"It is clear to me, at least, that the INC information provided to the Department of Defense was misleading, that the government spent unnecessary amounts of money supporting that group, and all of that helped create bogus reasons to go to war," said Sen. Dianne Feinstein (D-Calif.), a member of the intelligence committee.
Under pressure from Democrats, Republicans on the committee agreed in February 2004 to write a report on the use of prewar intelligence, but the effort has languished amid partisan feuding. Last year, angry Democrats briefly shut down the Senate to protest the pace of the investigation.
After nearly three years, the heart of the report remains incomplete. Committee Chairman Pat Roberts (R-Kan.) said Democrats produced 511 administration statements to be analyzed, a virtually impossible task. At this point, the section is 800 pages long, accompanied by 40,000 documents, and is nowhere near ready for release, he said.
But with midterm elections two months away, two of five chapters are about to be released. The first examines what, if any, information provided by Iraqi exiles was used in official intelligence estimates. The second compares prewar estimates of Iraq's alleged chemical, biological and nuclear programs with the findings of U.S. weapons hunters, who wrapped up their work empty-handed in December 2004.
Even that limited release may pack a wallop.
"This is a very critical part of our report," Feinstein said. "I am hopeful that it can be adequately declassified so that individuals can see that. If it is, the full import of the INC will be known."
Senate aides said it took two Republican committee members, Chuck Hagel (Neb.) and Olympia J. Snowe (Maine), to force Roberts to act. Republicans on the committee readily conceded that Democrats would be able to pick through the chapters -- especially the INC portion -- to resurrect charges that the Bush administration manipulated intelligence to build a case for war. And Democrats appeared ready to do just that.
"The principle that holds up this country is accountability, and we have not had any," said Sen. John D. Rockefeller IV (W.Va.), the committee's ranking Democrat. "What happened with the INC was remarkable."

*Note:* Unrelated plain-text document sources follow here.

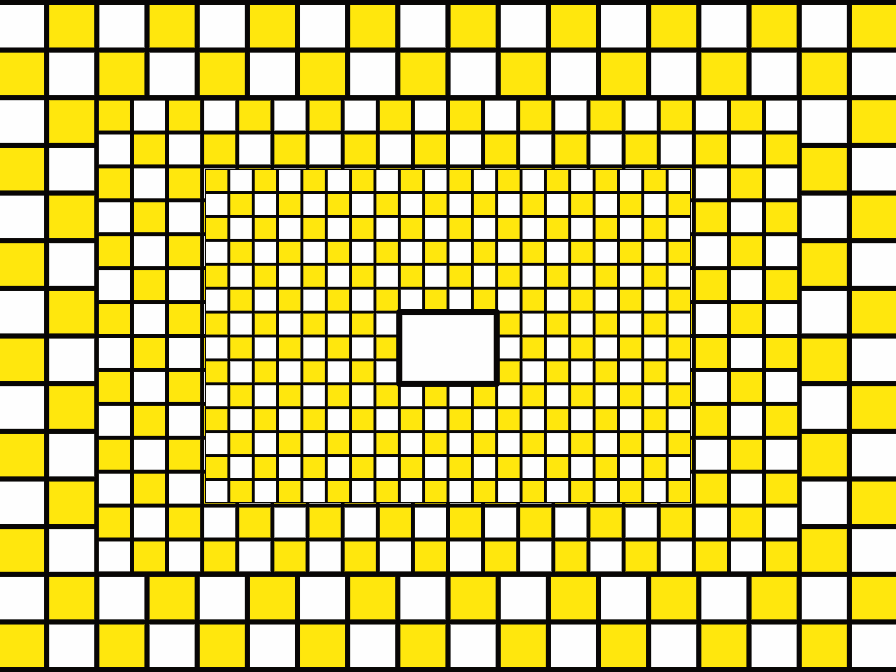
Give the GLSL for this pattern, as a Shadertoy shader.

```glsl
const vec3 INK = vec3(0.03, 0.025, 0.02);
const vec3 PAPER = vec3(0.995);
const vec3 YELLOW = vec3(1.0, 0.905, 0.05);

// Checkerboard of outlined cells; lines are measured in canvas heights
vec3 checker(vec2 p, vec2 cell, float lineWidth, float px) {
    vec2 q = p / cell;
    vec2 id = floor(q);
    vec3 fill = mod(id.x + id.y, 2.0) < 0.5 ? YELLOW : PAPER;
    vec2 toLine = (0.5 - abs(fract(q) - 0.5)) * cell;
    float edge = min(toLine.x, toLine.y) - 0.5 * lineWidth;
    return mix(INK, fill, smoothstep(-0.5 * px, 0.5 * px, edge));
}

float box(vec2 p, vec2 halfSize) {
    vec2 d = abs(p) - halfSize;
    return length(max(d, 0.0)) + min(max(d.x, d.y), 0.0);
}

void mainImage(out vec4 fragColor, in vec2 fragCoord) {
    float px = 1.0 / iResolution.y;
    vec2 p = (fragCoord - 0.5 * iResolution.xy) * px;

    // Three nested grids, each 20 by 14 cells inside the last
    vec2 cell = vec2(43.0, 40.85) / 576.0;
    float lineWidth = 4.4 / 576.0;
    vec2 middleCell = vec2(30.1, 29.07) / 576.0;
    vec2 innerCell = vec2(20.87, 20.5) / 576.0;
    if (box(p, middleCell * vec2(10.0, 7.0)) < 0.0) {
        cell = middleCell;
        lineWidth = 3.4 / 576.0;
    }
    if (box(p, innerCell * vec2(10.0, 7.0)) < 0.0) {
        cell = innerCell;
        lineWidth = 2.5 / 576.0;
    }
    vec3 color = checker(p, cell, lineWidth, px);

    // Framed window, four cells wide and three high
    float window = box(p + vec2(0.0, 0.5) * innerCell, innerCell * vec2(2.0, 1.5));
    float frame = 2.6 / 576.0;
    color = mix(INK, color, smoothstep(-0.5 * px, 0.5 * px, window - frame));
    color = mix(PAPER, color, smoothstep(-0.5 * px, 0.5 * px, window + frame));

    fragColor = vec4(color, 1.0);
}
```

But Republicans and Democrats differ sharply on the significance of controversial figures in the INC, such as Ahmed Chalabi. Democrats will say Chalabi and other exiles fueled the drive to war in 2002 by fundamentally distorting the conclusions of several intelligence reports, including a critical, classified estimate of Hussein's capabilities for nuclear, chemical and biological weapons. Republicans have concluded that the exiles had little influence.
"The big question is: Did the INC have any direct input into the 2002 National Intelligence Estimate so as to affect in some way what was in that estimate?" Roberts said. "In my view, the conclusion is there is very little, if any, evidence that took place."
Roberts was emphatic yesterday that the chapter on Iraqi exiles "is a rather old story." The INC's efforts to influence U.S. policy in Iraq date to the early years of the Clinton administration and affected not just the White House but also Congress, he said.
"The allegation that the Bush administration was the first to discover and utilize the INC was simply not true," Roberts said. "It went way back."
Chalabi and the INC had strong supporters in the Bush administration, he conceded, but their biases and motives were widely understood. Ultimately, Chalabi had little to no influence on the critical administration document that convinced many policymakers that Saddam Hussein's weapons program presented a clear threat, Roberts said.
"The whole thing has been a colossal waste of time," said Sen. Christopher S. Bond (R-Mo.), another committee member.
Democratic aides disagreed with Roberts's characterization of the conclusions. Chalabi and senior members of the INC wanted the United States to depose Hussein in hopes that they could seize control of a new Iraqi government, and their efforts to influence intelligence did shape the critical National Intelligence Estimate, the aides said.
Roberts kept the investigation narrowly targeted to the exiles' influence on the intelligence process, beating back Democratic efforts to examine INC contacts with policymakers, the aides said. So the report is silent on Chalabi's efforts to sway Congress and individuals in the Bush administration.
Still, the report should make waves, they said. Democrats are already using Chalabi in their attacks on Defense Secretary Donald H. Rumsfeld, painting the secretary as a gullible dupe to an ambitious con man.
"The U.S. government spent a lot of money on the INC," Feinstein said. "I think it is a very important report."